and don't start on me pal,...

I forgot more about radiacs than you ever knew existed about them,.... :P ;) :) 8)

been there, dun that,... the doormat to hell does not read "welcome", the doormat to hell reads "it's just business"

Offline Cecelia

Re: Radiation and Geiger counter question
« Reply #21 on: Nov 10, 2017, 07:18 »
Hello,
Didnt see your question until today. But here is some help if you still need it.


https://www.fema.gov/media-library-data/20130726-1830-25045-9621/fema_rep_22.pdf


A place (link below) to get it calibrated and put aside your concerns about its ability to perform.  One time and good care of it and you should be good to go for a long time. Once calibrated purchase a Coleman lantern sock at the camping section somewhere. They still sell them. Maybe get extra.   They are radioactive and should give you a count rate of around 10,000 counts per minute. Keep batteries up and use a check source, write the count rate down and track it.  Make a graph if you know how and mark it with date and counts. You will have a background to determine and then subtract that each time for the net counts.  What you will see is a slow decrease in counts over time indicating the decay of the mantel material. which is fine. What you look for is your count rate to be off by more than +/- 20% of the count rate you measure. Weather can effect readings, humidity and temperature. Batteries do not like extreme hot or cold. Neither to probes. Keep that in mind using it. If it passes calibration, they will send it back to you in optimum order. Should be efficiencies on it for energies.  Rule of thumb used by technicians is take gross counts, subtract background, multiply net counts by a 10 factor.  This says the instrument "sees" 10% of what is really there. The final number is used to convert to a quantity. You can find calculators online to plug in the counts to get say a microcurie. Background corrected Counts is really a good answer however.  Background matters if you are measuring a sample. If you are measuring directly with the probe just record what you find and assume a natural background based on a "clean" location close by. Typically 100 counts per minute is a reasonable number.

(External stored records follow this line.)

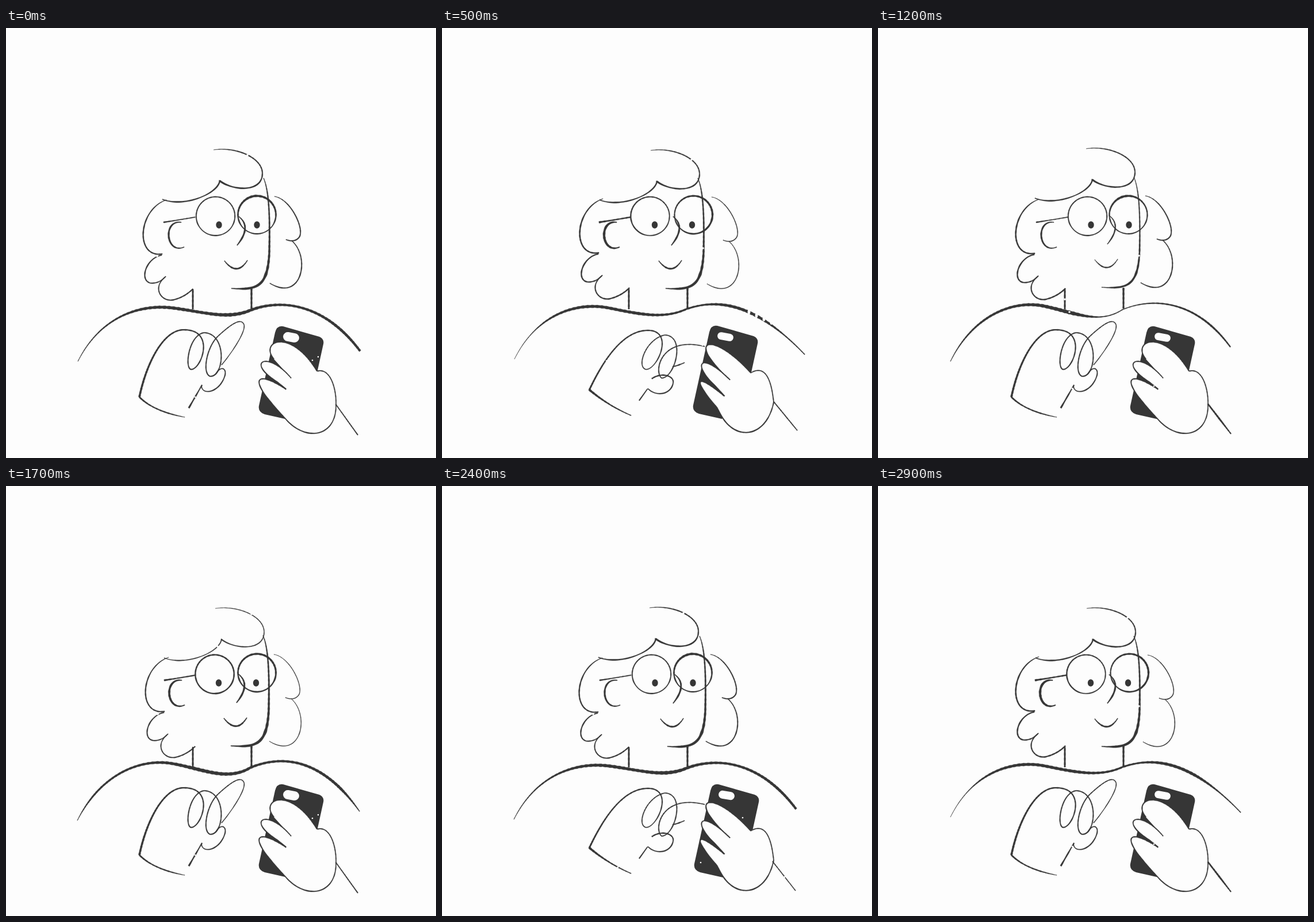
An HTML page that plays this animation: 748 by 748 pixels, repeating every 3000 ms.

```html
<!DOCTYPE html>
<html lang="en">
<head>
<meta charset="utf-8">
<title>Tapping</title>
<style>
  html, body { margin: 0; width: 100%; height: 100%; overflow: hidden; background: #fdfdfd; }
  svg { display: block; width: 100%; height: 100%; }
  .pose { visibility: hidden; }
</style>
</head>
<body>
<svg id="stage" viewBox="0 0 748 748"></svg>
<script>
const INK = '#363636', PAPER = '#fdfdfd';
const stage = document.getElementById('stage');

function add(parent, tag, attrs) {
  const el = document.createElementNS(stage.namespaceURI, tag);
  for (const key in attrs) el.setAttribute(key, attrs[key]);
  return parent.appendChild(el);
}
const group = (parent, dx = 0, dy = 0) => add(parent, 'g', { transform: `translate(${dx} ${dy})` });
const dot = (parent, cx, cy, rx, ry = rx, fill = PAPER) => add(parent, 'ellipse', { cx, cy, rx, ry, fill });

// Inks a path with a line whose widths are spread evenly along it
function brush(parent, d, weight, scale = 1) {
  const path = add(parent, 'path', { d, fill: INK, stroke: INK, 'stroke-width': .4, 'stroke-linejoin': 'round' });
  const widths = weight.split(' ').map(Number), total = path.getTotalLength();
  const count = Math.ceil(total / 2.5), left = [], right = [];
  const at = i => path.getPointAtLength(Math.max(0, Math.min(1, i / count)) * total);
  for (let i = 0; i <= count; i++) {
    const c = at(i), p = at(i - 1), q = at(i + 1);
    const dx = q.x - p.x, dy = q.y - p.y, len = Math.hypot(dx, dy) || 1;
    const pos = i / count * (widths.length - 1), n = Math.floor(pos);
    const w = widths[n] + ((widths[n + 1] ?? widths[n]) - widths[n]) * (pos - n);
    const h = (w * scale * (1 + .12 * Math.sin(i * 1.9 + c.x)) - .4) / 2 / len;
    left.push([c.x - dy * h, c.y + dx * h]);
    right.unshift([c.x + dy * h, c.y - dx * h]);
  }
  const outline = [...left, ...right].map(p => p.map(n => n.toFixed(1)).join(' '));
  path.setAttribute('d', `M${outline.join('L')}Z`);
}

// Starts at the left and runs over the top
const ring = (x, y, r) => `M${x - r} ${y}a${r} ${r} 0 1 1 0 .1`;

// Each part takes [dx, dy, line weight]
function makeHead({ hair, curls, back, face, ear, lenses, pupils, rims, shoulder, weight, gaps }) {
  const head = add(stage, 'g', { class: 'pose' });
  const part = ([dx, dy, scale], lines) => {
    const g = group(head, dx, dy);
    for (const d in lines) brush(g, d, lines[d], scale);
  };
  part(hair, {
    'M362 212C400 206 447 225 447 253C447 287 395 283 373 266': '.7 1.8 2.1 2 2.4 2.4 2.8',
    'M373 265C371 288 311 313 273 298': '2.8 2 2 2.6 1.5'
  });
  part(curls, {
    'M280 298C230 315 225 400 273 392': '1 2 2.4 2.3 2.2',
    'M272 394C240 400 230 450 262 442Q271 440 279 431': '1.8 2.2 2.2 1.5',
    'M278 432C255 450 270 476 292 472Q312 467 326 453': '1.6 2 2.2 2.2'
  });
  part(back, {
    'M467 293C495 297 520 350 510 364Q502 374 487 368': '1 2 2 2 2',
    'M497 370C530 398 515 478 459 444': '1.5 2 2.2 1.7'
  });
  part(face, {
    'M446 260C457 285 457 340 456 390C453 450 435 455 390 452': '1.2 2.4 2.6 3 3.6 4.8 4.4 1.5',
    'M403 327Q426 345 400 377': '1.6 2.8 3.2 1.8',
    'M378 404Q400 432 418 403': '1.4 2.8 2.8 1.4'
  });
  part(ear, {
    'M274 338Q300 334 329 329': '2.6 1.8 1.8 1.9',
    'M305 338C272 333 278 395 310 381': '1.4 2.8 3.2 2.8 1.3'
  });
  part([0, 0, 1], {
    'M325 454V489': '2.8 3',
    'M427 452V488': '3.4 3',
    [shoulder]: weight
  });
  for (const [x, y] of gaps) dot(head, x, y, 1.8);
  lenses.forEach((x, i) => {
    brush(head, i ? ring(x, 325, 33) : ring(x, 327.3, 33.7), rims[i]);
    dot(head, pupils[i], 342.5, 5.2, 6.2, INK);
  });
  return head;
}

const heads = {
  A: makeHead({
    hair: [-1, 0, 1.05], curls: [-1, 1, 1], back: [0, 0, 1], face: [2, 1, 1], ear: [0, 0, 1],
    lenses: [364.5, 436.5], pupils: [370.5, 436.5], rims: ['2', '2.6 4 3.4 2 2 2.6'],
    shoulder: 'M125 580C165 500 235 480 290 487S385 508 425 491C480 470 555 480 616 562',
    weight: '1 2 3 4.6 5.4 5 6 4.6 4 4.4 4.8 4', gaps: [[420, 221], [263, 397], [251, 441]]
  }),
  B: makeHead({
    hair: [1, 1, 1], curls: [0, -1, 1.1], back: [2, 1, .75], face: [-1, 1, 1], ear: [-1, 0, 1.35],
    lenses: [362, 437.5], pupils: [370, 435], rims: ['2.4 2 1.8 2.4', '2 2.8 3.4 3.4 2.4 2'],
    shoulder: 'M126 576C165 497 235 476 290 487S385 507 425 489C480 470 545 478 631 568',
    weight: '.6 1.4 3.6 5 5 5 3.6 3 5 5 2.4 1.6', gaps: [[411, 214], [434, 229], [454, 383]]
  }),
  C: makeHead({
    hair: [0, -2, 1], curls: [0, 0, 1.1], back: [-2, -1, 1], face: [-1, -1, .8], ear: [1, 0, .95],
    lenses: [364.5, 435.5], pupils: [370.5, 436.5], rims: ['2', '2.2 4 2.4 2 2 2.2'],
    shoulder: 'M126 580C165 500 235 472 290 484S385 516 425 490C480 467 555 475 613 555',
    weight: '1 2.6 3.8 4.4 5.6 6.4 1.8 1.6 2.4 3 3.4 2.4', gaps: [[454, 396], [325, 472], [333, 494], [345, 296]]
  }),
  D: makeHead({
    hair: [2, 1, .75], curls: [3, 0, .95], back: [-1, 0, .65], face: [1, 0, 1.05], ear: [1, 0, 1.2],
    lenses: [363, 436.5], pupils: [370, 435], rims: ['2.5', '2.6 3.4 3.4 2.6 2.4 2.6'],
    shoulder: 'M124 582C165 500 235 473 290 483S385 514 425 490C480 467 550 473 615 566',
    weight: '1 3.2 3.5 4 5 6 5.6 4 4 4.6 4.8 1.4', gaps: [[427, 223], [368, 279], [264, 397]]
  })
};

const raised = {
  lines: {
    'M232 642C245 580 275 524 310 525C365 525 340 594 322 594C310 592 318 533 345 530C385 532 380 607 355 606C340 600 350 552 370 535C395 512 408 506 413 514C422 525 385 575 375 586': '3.6 3 2.3 2 2 2 2 1.6 1.4',
    'M365 602C372 588 384 590 381 604C372 635 340 640 340 622': '1.6 2 2 1.7',
    'M232 642Q257 667 311 677': '3 2.2 2.4 1',
    'M341 621L318 661': '2 2.4 2.9'
  },
  grip: 'M466 576C440 545 495 520 541 597C565 590 575 630 574 655C575 710 525 720 490 684L470 662C415 600 445 600 488 629L472 616C415 580 455 560 496 609'
};
const tapping = {
  lines: {
    'M256 630C275 590 310 526 358 526C405 526 375 594 355 594C337 590 355 540 388 534C425 536 405 609 382 609C368 598 380 535 457 554': '3 2.4 2.3 1.8 1.8 2 2 1.6',
    'M256 629Q289 657 329 674': '4 2.4 1.6',
    'M365 610C382 598 405 605 402 618C398 638 372 642 358 627L343 648': '2.4 2.1 2 2',
    'M401 589Q409 588 422 582': '1.4 2.4 1.4'
  },
  grip: 'M501 612C420 540 470 525 537 600C570 580 575 635 577 651C565 710 515 720 488 678L478 660C435 610 440 598 492 641L474 621C435 585 448 560 501 612'
};
const PHONE = 'M482 519L545 537Q554 541 552 550L541 600L490 681L450 672Q438 668 440 657L468 530Q471 517 482 519Z';

function makeHands({ lines, grip }, { shift, lensHeight, arm, armWeight, gaps }) {
  const g = add(stage, 'g', { class: 'pose' });
  for (const d in lines) brush(g, d, lines[d]);
  const phone = group(g, ...shift);
  add(phone, 'path', { d: PHONE, fill: INK });
  add(phone, 'rect', {
    x: 482, y: 538 - lensHeight / 2, width: 28, height: lensHeight, rx: lensHeight / 2,
    fill: PAPER, transform: 'rotate(10 496 538)'
  });
  add(g, 'path', { d: grip + 'Z', fill: PAPER });
  brush(g, grip, '2 2.2 1.8 1.8 2.2 2 2.1 2 1.8');
  brush(g, arm, armWeight);
  for (const [x, y] of gaps) dot(g, x, y, 1.3);
  return g;
}

const hands = {
  up1: makeHands(raised, {
    shift: [0, 0], lensHeight: 16, arm: 'M574 655L612 708', armWeight: '1.8 2',
    gaps: [[533, 578], [543, 572], [329, 642], [569, 640]]
  }),
  up2: makeHands(raised, {
    shift: [-1, 0], lensHeight: 13, arm: 'M574 654L614 706', armWeight: '2.6 3.2 2',
    gaps: [[277, 671], [289, 674], [338, 627], [480, 623]]
  }),
  tap1: makeHands(tapping, {
    shift: [-3, -1], lensHeight: 13, arm: 'M577 650L618 700', armWeight: '2 1.8',
    gaps: [[286, 579], [453, 552], [520, 706]]
  }),
  tap2: makeHands(tapping, {
    shift: [-1, 0], lensHeight: 14, arm: 'M575 653L615 704', armWeight: '1.8 1.6',
    gaps: [[523, 577], [450, 655], [306, 663], [596, 680]]
  })
};

// Worn patches on the shoulder line
const cracks = add(stage, 'g', { class: 'pose' });
for (let i = 0; i < 4; i++) dot(cracks, 534 + 13 * i, 494 + 6 * i, 2.4, 4);

// Start of each burst in ms; its poses change every 100 ms and the last one holds
const bursts = [
  [0, 'A up1'],
  [500, 'B tap1 worn', 'B up2', 'A tap2', 'B up2'],
  [1000, 'C tap1', 'B tap1', 'C up2'],
  [1500, 'D tap2', 'C tap1', 'D up1'],
  [2000, 'A tap2 worn', 'B up2', 'A tap2', 'B up2', 'A tap2', 'B up2']
];
const show = (el, on) => { el.style.visibility = on ? 'visible' : 'hidden'; };

function draw() {
  const time = performance.now() % 3000;
  const [start, ...poses] = bursts.findLast(burst => burst[0] <= time);
  const pose = poses[Math.min(poses.length - 1, Math.floor((time - start) / 100))];
  const [head, hand, worn] = pose.split(' ');
  for (const name in heads) show(heads[name], name === head);
  for (const name in hands) show(hands[name], name === hand);
  show(cracks, worn);
  requestAnimationFrame(draw);
}
draw();
</script>
</body>
</html>
```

Here is your calibration link.
http://www.radmeters4u.com/calibrate.htm


Additional info


http://www.civildefensemuseum.com/cdmuseum2/radkits/cdv718.html




 


NukeWorker ™ is a registered trademark of NukeWorker.com ™, LLC © 1996-2021 All rights reserved.
All material on this Web Site, including text, photographs, graphics, code and/or software, are protected by international copyright/trademark laws and treaties. Unauthorized use is not permitted. You may not modify, copy, reproduce, republish, upload, post, transmit or distribute, in any manner, the material on this web site or any portion of it. Doing so will result in severe civil and criminal penalties, and will be prosecuted to the maximum extent possible under the law.
Privacy Statement | Terms of Use | Code of Conduct | Spam Policy | Advertising Info | Contact Us | Forum Rules | Password Problem?